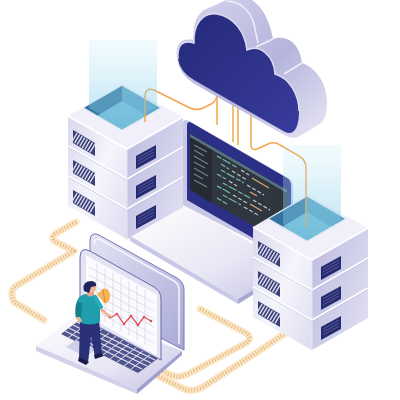
<!DOCTYPE html>
<html lang="en">
<head>
<meta charset="utf-8">
<title>Cloud server illustration</title>
<style>
:root {
  --navy: #2b2f86; --deep: #20246b; --lilac: #b9b8de; --pale: #eeedf8;
  --cable: #f2a64b; --cable-glow: #fbe6c8; --teal: #1f9fae; --screen: #30363f;
}
html, body { margin: 0; background: #fff; }
svg { display: block; width: 400px; height: 400px; overflow: hidden; }
.ground-cable { fill: none; stroke-linejoin: round; stroke-linecap: round; }
.glow { stroke: var(--cable-glow); stroke-width: 7; }
.core { stroke: #e3b878; stroke-width: 4; stroke-dasharray: 1 2; stroke-linecap: butt; }
.wire { fill: none; stroke: var(--cable); stroke-width: 1.5; stroke-linejoin: round; }
.seam { fill: none; stroke: #fff; stroke-width: 1.6; }
.seam-shade { fill: none; stroke: #a9a8d2; stroke-width: .8; }
.code { fill: none; stroke-width: 1.2; }
</style>
</head>
<body>
<svg viewBox="0 0 400 400" role="img" aria-label="Isometric cloud connected to two servers and two laptops, with a man at a chart">
<defs>
  <linearGradient id="left-face" x2="1" y2="1"><stop stop-color="#d9d8ee"/><stop offset=".5" stop-color="#f5f5fc"/><stop offset="1" stop-color="#dddcf0"/></linearGradient>
  <linearGradient id="right-face" x1="0" x2="1" y2=".6"><stop stop-color="#bdbce0"/><stop offset="1" stop-color="#dcdbf0"/></linearGradient>
  <linearGradient id="beam" x2="0" y2="1"><stop stop-color="#c4eefa" stop-opacity=".35"/><stop offset="1" stop-color="#6dbde0" stop-opacity=".75"/></linearGradient>
  <linearGradient id="cloud-side" x1="0" x2="1" y2="1"><stop stop-color="#d6d5ed"/><stop offset=".55" stop-color="#b5b4dc"/><stop offset="1" stop-color="#e8e7f6"/></linearGradient>
  <linearGradient id="cloud-front" x1="0" x2="1" y2="1"><stop stop-color="#242a78"/><stop offset="1" stop-color="#383b9c"/></linearGradient>
  <linearGradient id="deck" x1="0" x2="1" y2="1"><stop stop-color="#fff"/><stop offset=".6" stop-color="#e8e7f5"/><stop offset="1" stop-color="#c4c3e3"/></linearGradient>
  <linearGradient id="lid" x1="0" x2="1" y2="1"><stop stop-color="#e5e4f4"/><stop offset="1" stop-color="#a9a8d6"/></linearGradient>

  <g id="vent-left">
    <path d="M0 0 22 13V26L0 13Z" fill="#3b4078"/>
    <path d="M1 7 21 19" stroke="#e4e4f3" stroke-width="10" stroke-dasharray="1.3 1.7" fill="none"/>
  </g>
  <g id="vent-right">
    <path d="M0 11 20 0V13L0 24Z" fill="#272c70"/>
    <path d="M2 13 18 4M2 16 18 7M2 19 18 10" stroke="#6065a8" stroke-width=".8"/>
  </g>
  <g id="server">
    <path d="M68 116 122 84 183 117 127 149Z" fill="#f1f0fa"/>
    <path d="M68 116 127 149V239L68 206Z" fill="url(#left-face)"/>
    <path d="M127 149 183 117V207L127 239Z" fill="url(#right-face)"/>
    <path class="seam-shade" d="M68 147 127 180 183 148M68 177 127 210 183 178"/>
    <path class="seam" d="M68 146 127 179 183 147M68 176 127 209 183 177M68 116 127 149 183 117"/>
    <path d="M127 149V239" stroke="#e7e6f5" stroke-width="1"/>
    <use href="#vent-left" x="73" y="130"/>
    <use href="#vent-left" x="73" y="160"/>
    <use href="#vent-left" x="73" y="190"/>
    <use href="#vent-right" x="136" y="145"/>
    <use href="#vent-right" x="136" y="175"/>
    <use href="#vent-right" x="136" y="205"/>
    <path d="M84 108 122 86 160 108 122 130Z" fill="#3e86ae"/>
    <path d="M84 108 122 86V101L97 116Z" fill="#34739d"/>
    <path d="M122 86 160 108 147 116 122 101Z" fill="#5aa3c4"/>
    <path d="M97 116 122 101 147 116 122 130Z" fill="#76bdd6"/>
    <path d="M84 108 122 130 160 108" fill="none" stroke="#d4e9f4"/>
  </g>
  <clipPath id="chart-area"><path d="M89 259 154 295V350L89 313Z"/></clipPath>
</defs>

<g id="ground-cables">
  <g class="ground-cable glow">
    <path id="cable-left" d="M76 222 55 234 Q50 238 56 242L74 251 16 286Q9 291 14 302L44 320"/>
    <path id="cable-middle" d="M200 309 246 333Q253 338 246 343L188 374Q178 379 168 374L160 369"/>
    <path id="cable-right" d="M284 334 262 349 206 385Q194 393 184 389L150 372"/>
    <path id="cable-back" d="M127 236 146 227"/>
  </g>
  <g class="ground-cable core">
    <use href="#cable-left"/><use href="#cable-middle"/><use href="#cable-right"/><use href="#cable-back"/>
  </g>
</g>

<g id="code-laptop">
  <path d="M130 236 184 205 292 266 238 299Z" fill="url(#deck)"/>
  <path d="M130 236 238 299V304L130 241Z" fill="#c9c8e6"/>
  <path d="M238 299 292 266V271L238 304Z" fill="#aaa9d5"/>
  <path d="M183 124Q183 118 189 121L288 178Q293 181 293 187V262L183 205Z" fill="#c8c7e6"/>
  <path d="M187 126Q187 120 192 123L287 178Q291 180 291 186V260L187 200Z" fill="var(--navy)"/>
  <path d="M190 134 287 190V245L190 190Z" fill="var(--screen)"/>
  <path d="M190 134 212 147V203L190 190Z" fill="#252a33"/>
  <path d="M190 134 287 190V193L190 137Z" fill="#57747e"/>
  <g class="code">
    <path d="M194 145 207 152M194 150 204 156M194 156 208 164M194 162 205 168M194 168 208 176M194 174 203 179M194 180 207 187" stroke="#77838c"/>
    <path d="M217 156 238 168M221 164 229 169M221 170 244 183M217 174 226 179M223 183 250 198M217 186 230 193M223 195 241 205M217 198 227 204" stroke="#73bda9" stroke-dasharray="5 1.5 9 2"/>
    <path d="M241 170 249 175M232 171 247 180M229 181 237 186M247 185 264 195M233 195 247 203M253 200 270 210M244 207 258 215" stroke="#b9c7c5" stroke-dasharray="4 2"/>
    <path d="M252 178 269 188M250 192 257 196M250 204 262 211" stroke="#d4ad72"/>
  </g>
</g>

<g id="servers">
  <use href="#server"/>
  <use href="#server" x="185" y="111"/>
</g>

<g id="cloud-wires" class="wire">
  <path d="M145 122V97Q145 87 154 90L190 108Q197 111 203 108L211 104Q217 101 217 94V80"/>
  <path d="M217 90V125M233 100V142M238 100V145"/>
  <path d="M251 115V145Q251 151 257 149L268 144Q274 141 280 145L299 156Q306 160 306 168V228"/>
</g>

<g id="light-beams" fill="url(#beam)">
  <path d="M89 40H157V107L122 127 89 108Z" opacity=".65"/>
  <path d="M283 145H341V220L308 240 283 224Z" opacity=".65"/>
</g>

<g id="cloud">
  <path d="M177 58C175 43 182 38 193 40L194 27C196 15 203 9 211 7L226 0H252C265 9 270 24 273 39C286 34 300 43 302 63C316 68 327 83 327 103C327 115 324 122 318 125L298 137Q292 139 286 136L193 83Q179 74 177 58Z" fill="url(#cloud-side)"/>
  <path d="M226 1C240 1 250 10 254 24L258 43M273 39 256 47M302 63 284 74" fill="none" stroke="#eeedf9" stroke-width="1.5"/>
  <path d="M178 59C177 44 183 40 194 43C193 25 202 12 217 14C234 17 245 32 247 50C260 44 274 56 275 74C289 78 299 94 299 111C299 128 294 136 285 132L194 80Q180 72 178 59Z" fill="url(#cloud-front)"/>
  <path d="M178 59C177 44 183 40 194 43C193 25 202 12 217 14C234 17 245 32 247 50C260 44 274 56 275 74C289 78 299 94 299 111" fill="none" stroke="#dddcf1" stroke-width="1.5"/>
</g>

<g id="chart-laptop">
  <path d="M90 241Q90 231 99 235L177 278Q184 282 184 290V350L90 302Z" fill="url(#lid)" stroke="#7678b5"/>
  <path d="M94 244Q94 237 101 240L174 281Q179 284 179 290V344" fill="none" stroke="#f6f6fd" stroke-width="1.5"/>
  <path d="M36 346 82 310 182 351 137 389Z" fill="url(#deck)"/>
  <path d="M36 346 137 389V394L36 351Z" fill="#d2d1e9"/>
  <path d="M137 389 182 351V355L137 394Z" fill="#a09fd0"/>
  <g id="keyboard">
    <path d="M61 334 81 319 160 357 138 373Z" fill="#51558e"/>
    <path d="M65 331 142 369M69 328 147 366M73 325 151 363M77 322 155 360" stroke="#e5e5f3" stroke-width="1.1"/>
    <path d="M68 338 88 323M75 341 95 326M82 345 102 329M89 348 109 333M96 352 116 336M103 355 123 340M110 359 130 343M117 362 137 347M124 366 144 350M131 369 151 354" stroke="#e5e5f3"/>
    <path d="M66 347 76 340 96 349 86 357Z" fill="#d0cfe8"/>
  </g>
  <path d="M80 258Q80 246 90 251L154 287Q161 291 161 299V360L80 317Z" fill="#e4e3f3" stroke="#6668ac"/>
  <path d="M86 255 157 295V356L86 315Z" fill="#fafaff"/>
  <g clip-path="url(#chart-area)">
    <path d="M89 267 154 303M89 275 154 311M89 283 154 319M89 291 154 327M89 299 154 335M89 307 154 343M97 258V330M105 258V330M113 258V335M121 258V340M129 258V345M137 258V350M145 258V350" stroke="#d4d4e4" stroke-width=".7"/>
  </g>
  <path d="M103 310 110 318 117 314 124 324 131 316 138 325 144 317 151 321" fill="none" stroke="#e14d57" stroke-width="1.3"/>
  <g fill="#e14d57"><circle cx="117" cy="314" r="1.3"/><circle cx="124" cy="324" r="1.3"/><circle cx="131" cy="316" r="1.3"/><circle cx="138" cy="325" r="1.3"/><circle cx="144" cy="317" r="1.3"/><circle cx="151" cy="321" r="1.3"/></g>
  <path d="M103 289C107 287 110 291 110 296S107 304 104 303L97 294Z" fill="#f6b457"/>
  <path d="M103 289 105 303" stroke="#dd8b37"/>
</g>

<g id="man">
  <path d="M80 322 79 358 88 363 91 336 95 357 102 354 99 320Z" fill="#2b3177"/>
  <path d="M79 357 78 361 86 365 89 362ZM94 355 95 359 104 356 101 353Z" fill="#171b49"/>
  <path d="M77 301Q79 295 86 294L95 295Q100 298 100 305V322Q90 327 79 322Z" fill="var(--teal)"/>
  <path d="M77 301Q74 309 76 318L81 322 82 303Z" fill="#16808f"/>
  <path d="M76 317 79 323 82 321 80 317Z" fill="#efb696"/>
  <path d="M96 298 102 311 110 316" fill="none" stroke="#efb696" stroke-width="2.5" stroke-linecap="round"/>
  <path d="M95 297 101 307" stroke="#27adba" stroke-width="4" stroke-linecap="round"/>
  <path d="M87 289H94V295Q90 298 87 295Z" fill="#e5a582"/>
  <ellipse cx="92" cy="288" rx="4" ry="5" fill="#efb696"/>
  <path d="M84 291C82 284 86 281 92 281Q97 282 96 286L91 287 89 293Z" fill="#20245c"/>
</g>
</svg>
</body>
</html>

□ □ □ □

Keep both end lines and retype everything in the records above from the line containing "115V145Q251 151 257" through the line containing "331 142 369M69", exactly, with nothing else.

RESPONSE AREA ->
  <path d="M251 115V145Q251 151 257 149L268 144Q274 141 280 145L299 156Q306 160 306 168V228"/>
</g>

<g id="light-beams" fill="url(#beam)">
  <path d="M89 40H157V107L122 127 89 108Z" opacity=".65"/>
  <path d="M283 145H341V220L308 240 283 224Z" opacity=".65"/>
</g>

<g id="cloud">
  <path d="M177 58C175 43 182 38 193 40L194 27C196 15 203 9 211 7L226 0H252C265 9 270 24 273 39C286 34 300 43 302 63C316 68 327 83 327 103C327 115 324 122 318 125L298 137Q292 139 286 136L193 83Q179 74 177 58Z" fill="url(#cloud-side)"/>
  <path d="M226 1C240 1 250 10 254 24L258 43M273 39 256 47M302 63 284 74" fill="none" stroke="#eeedf9" stroke-width="1.5"/>
  <path d="M178 59C177 44 183 40 194 43C193 25 202 12 217 14C234 17 245 32 247 50C260 44 274 56 275 74C289 78 299 94 299 111C299 128 294 136 285 132L194 80Q180 72 178 59Z" fill="url(#cloud-front)"/>
  <path d="M178 59C177 44 183 40 194 43C193 25 202 12 217 14C234 17 245 32 247 50C260 44 274 56 275 74C289 78 299 94 299 111" fill="none" stroke="#dddcf1" stroke-width="1.5"/>
</g>

<g id="chart-laptop">
  <path d="M90 241Q90 231 99 235L177 278Q184 282 184 290V350L90 302Z" fill="url(#lid)" stroke="#7678b5"/>
  <path d="M94 244Q94 237 101 240L174 281Q179 284 179 290V344" fill="none" stroke="#f6f6fd" stroke-width="1.5"/>
  <path d="M36 346 82 310 182 351 137 389Z" fill="url(#deck)"/>
  <path d="M36 346 137 389V394L36 351Z" fill="#d2d1e9"/>
  <path d="M137 389 182 351V355L137 394Z" fill="#a09fd0"/>
  <g id="keyboard">
    <path d="M61 334 81 319 160 357 138 373Z" fill="#51558e"/>
    <path d="M65 331 142 369M69 328 147 366M73 325 151 363M77 322 155 360" stroke="#e5e5f3" stroke-width="1.1"/>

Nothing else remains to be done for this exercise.